Early Life Ozone Exposure Results in Dysregulated Innate Immune Function and Altered microRNA Expression in Airway Epithelium
Air Pollution and Epigenetics
Journal of Environmental Protection
2013; 4 (8A)
The Innate Immune Response to LPS in Airway Epithelium is Dependent Upon Chronological Age and Antecedent Exposures.
American journal of respiratory cell and molecular biology
Postnatal episodic ozone results in persistent attenuation of pulmonary and peripheral blood responses to LPS challenge
AMERICAN JOURNAL OF PHYSIOLOGY-LUNG CELLULAR AND MOLECULAR PHYSIOLOGY
2011; 300 (3): L462-L471
The immune mechanisms for neonatal susceptibility to respiratory pathogens are poorly understood. Given that mucosal surfaces serve as a first line of host defense, we hypothesized that the innate immune response to infectious agents may be developmentally regulated in airway epithelium. To test this hypothesis, we determined if expression of IL-8 and IL-6 in airway epithelium following lipopolysaccharide (LPS) exposure is dependent upon chronological age. Tracheas from infant, juvenile and adult rhesus monkeys were first exposed to LPS ex vivo, then processed for air-liquid interface primary airway epithelial cell cultures and secondary LPS treatment in vitro. As compared with adult cultures, infant and juvenile cultures expressed significantly reduced levels of IL-8 following LPS treatment. IL-8 protein in cultures increased with animal age, whereas LPS-induced IL-6 protein was predominantly associated with juvenile cultures. Toll-like receptor (TLR) pathway RT-PCR arrays showed differential expression of multiple mRNAs in infant cultures relative to adult cultures, including IL-1?, TLR10, and the peptidoglycan recognition protein PGLYRP2. To determine whether the age dependent cytokine response to LPS is reflective of antecedent exposures, we assessed primary airway epithelial cell cultures established from juvenile monkeys housed in filtered air since birth. Filtered air housed animal cultures exhibited LPS-induced IL-8 and IL-6 expression that was discordant with age matched ambient air housed animals; a single LPS aerosol in vivo also affected this cytokine profile. Cumulatively, our findings demonstrate that the innate immune response to LPS in airway epithelium is variable with age and may be modulated by prior environmental exposures.
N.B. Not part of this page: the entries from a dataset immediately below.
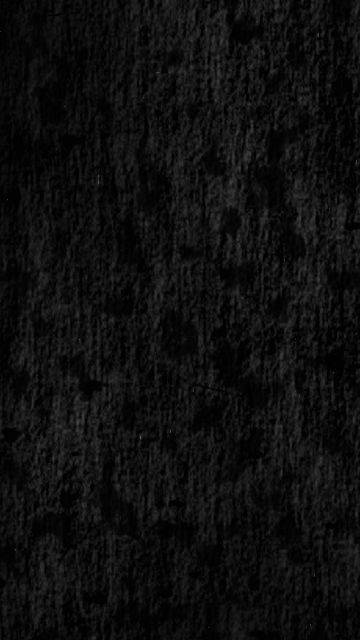
Give the GLSL for this texture, as a WebGL 1 fragment shader.

```glsl
precision highp float;
uniform vec2 u_resolution;

#define BASE_TONE 0.066
#define STREAK_GAIN 0.135
#define RELIEF_GAIN 0.085
#define GRAIN_GAIN 0.085
#define CLOUD_GAIN 0.085
#define STAIN_DEPTH 0.72
#define PIT_CELLS 6.0
#define PIT_SHARE 0.34
#define SCRATCH_CELLS 3.0
#define SCRATCH_SHARE 0.4

float hash(vec2 p) {
  vec3 q = fract(p.xyx * vec3(0.1031, 0.1030, 0.0973));
  q += dot(q, q.yzx + 33.33);
  return fract((q.x + q.y) * q.z);
}

float noise(vec2 p) {
  vec2 cell = floor(p);
  vec2 f = fract(p);
  f = f * f * (3.0 - 2.0 * f);
  float low = mix(hash(cell), hash(cell + vec2(1.0, 0.0)), f.x);
  float high = mix(hash(cell + vec2(0.0, 1.0)), hash(cell + 1.0), f.x);
  return mix(low, high, f.y);
}

float fbm(vec2 p) {
  float sum = 0.0;
  float weight = 0.53;
  for (int i = 0; i < 4; i++) {
    sum += weight * noise(p);
    p = mat2(1.6, 1.2, -1.2, 1.6) * p + 17.3;
    weight *= 0.5;
  }
  return sum;
}

// Vertical brush marks: fine threads broken by longer, wider bands
float brushStreaks(vec2 p) {
  p.x += 0.012 * noise(p * vec2(3.0, 2.0));
  float threads = noise(p * vec2(150.0, 26.0) + 40.0) - 0.5;
  float bands = noise(p * vec2(75.0, 5.0) + 90.0) - 0.5;
  return 0.75 * threads + 0.5 * bands;
}

// Rough plaster lit from the upper left
float relief(vec2 p) {
  vec2 q = p * vec2(120.0, 78.0) + 200.0;
  return noise(q) - noise(q + vec2(-0.65, 0.55));
}

// Broad light and shade over the wall
float wallLight(vec2 uv) {
  float light = 0.92;
  light += 0.30 * exp(-dot(uv - vec2(0.80, 0.62), (uv - vec2(0.80, 0.62)) * vec2(9.0, 7.0)));
  light += 0.28 * exp(-dot(uv - vec2(0.17, 0.28), (uv - vec2(0.17, 0.28)) * vec2(22.0, 18.0)));
  light += 0.22 * exp(-dot(uv - vec2(0.60, 0.92), (uv - vec2(0.60, 0.92)) * vec2(18.0, 30.0)));
  light -= 0.38 * exp(-dot(uv - vec2(0.08, 0.95), (uv - vec2(0.08, 0.95)) * vec2(9.0, 11.0)));
  light -= 0.28 * exp(-dot(uv - vec2(0.62, 0.03), (uv - vec2(0.62, 0.03)) * vec2(7.0, 40.0)));
  return light * mix(0.75, 1.0, smoothstep(0.0, 0.1, uv.x));
}

// Ragged dark pits, wider than tall
float pits(vec2 p) {
  vec2 cell = floor(p * PIT_CELLS);
  float ragged = fbm(p * 38.0) - 0.5;
  float cover = 0.0;
  for (int j = -1; j <= 1; j++) {
    for (int i = -1; i <= 1; i++) {
      vec2 id = cell + vec2(float(i), float(j));
      vec2 center = (id + vec2(hash(id + 3.1), hash(id + 7.7))) / PIT_CELLS;
      float radius = mix(0.010, 0.034, pow(hash(id + 13.0), 2.0));
      vec2 d = (p - center) * vec2(0.8, 1.5) / radius;
      float blob = 1.0 - smoothstep(0.6, 1.15, length(d) + 2.2 * ragged);
      cover = max(cover, blob * step(hash(id + 23.0), PIT_SHARE));
    }
  }
  return cover;
}

// Short thin scratches, either nearly level or nearly upright
float scratches(vec2 p) {
  vec2 cell = floor(p * SCRATCH_CELLS);
  float cover = 0.0;
  for (int j = -1; j <= 1; j++) {
    for (int i = -1; i <= 1; i++) {
      vec2 id = cell + vec2(float(i), float(j));
      vec2 d = p - (id + vec2(hash(id + 51.0), hash(id + 57.0))) / SCRATCH_CELLS;
      float angle = 0.6 * hash(id + 61.0) - 0.4 + 1.57 * step(0.55, hash(id + 67.0));
      vec2 along = vec2(cos(angle), sin(angle));
      float reach = mix(0.03, 0.09, hash(id + 71.0));
      float t = clamp(dot(d, along), -reach, reach);
      float line = 1.0 - smoothstep(0.0012, 0.0045, length(d - along * t));
      cover = max(cover, line * step(hash(id + 79.0), SCRATCH_SHARE));
    }
  }
  return cover * smoothstep(0.25, 0.5, noise(p * 60.0));
}

void main() {
  vec2 uv = gl_FragCoord.xy / u_resolution;
  vec2 p = gl_FragCoord.xy / u_resolution.x;

  // Plaster surface
  float tone = BASE_TONE + CLOUD_GAIN * (fbm(p * vec2(9.0, 6.0)) - 0.5);
  tone += STREAK_GAIN * brushStreaks(p);
  tone += RELIEF_GAIN * relief(p);
  tone += GRAIN_GAIN * (noise(p * vec2(230.0, 170.0) + 300.0) - 0.5);
  tone *= wallLight(uv);

  // Stains, pits and scratches
  float stain = smoothstep(0.57, 0.72, fbm(p * vec2(17.0, 13.0) + 60.0));
  tone *= 1.0 - STAIN_DEPTH * stain;
  tone *= 1.0 - 0.88 * pits(p);
  tone *= 1.0 - 0.8 * scratches(p);

  // Rare pale chips
  tone += 0.22 * smoothstep(0.955, 0.99, noise(p * vec2(95.0, 120.0) + 500.0)) * step(0.6, noise(p * 7.0 + 30.0));

  gl_FragColor = vec4(vec3(max(tone, 0.006)), 1.0);
}
```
View details for PubMedID 23600597
Early life is a dynamic period of growth for the lung and immune system. We hypothesized that ambient ozone exposure during postnatal development can affect the innate immune response to other environmental challenges in a persistent fashion. To test this hypothesis, we exposed infant rhesus macaque monkeys to a regimen of 11 ozone cycles between 30 days and 6 mo of age; each cycle consisted of ozone for 5 days (0.5 parts per million at 8 h/day) followed by 9 days of filtered air. Animals were subsequently housed in filtered air conditions and challenged with a single dose of inhaled LPS at 1 yr of age. After completion of the ozone exposure regimen at 6 mo of age, total peripheral blood leukocyte and polymorphonuclear leukocyte (PMN) numbers were reduced, whereas eosinophil counts increased. In lavage, total cell numbers at 6 mo were not affected by ozone, however, there was a significant reduction in lymphocytes and increased eosinophils. Following an additional 6 mo of filtered air housing, only monocytes were increased in blood and lavage in previously exposed animals. In response to LPS challenge, animals with a prior history of ozone showed an attenuated peripheral blood and lavage PMN response compared with controls. In vitro stimulation of peripheral blood mononuclear cells with LPS resulted in reduced secretion of IL-6 and IL-8 protein in association with prior ozone exposure. Collectively, our findings suggest that ozone exposure during infancy can result in a persistent effect on both pulmonary and systemic innate immune responses later in life.
View details for DOI 10.1152/ajplung.00254.2010
View details for Web of Science ID 000287915100016
View details for PubMedID 21131396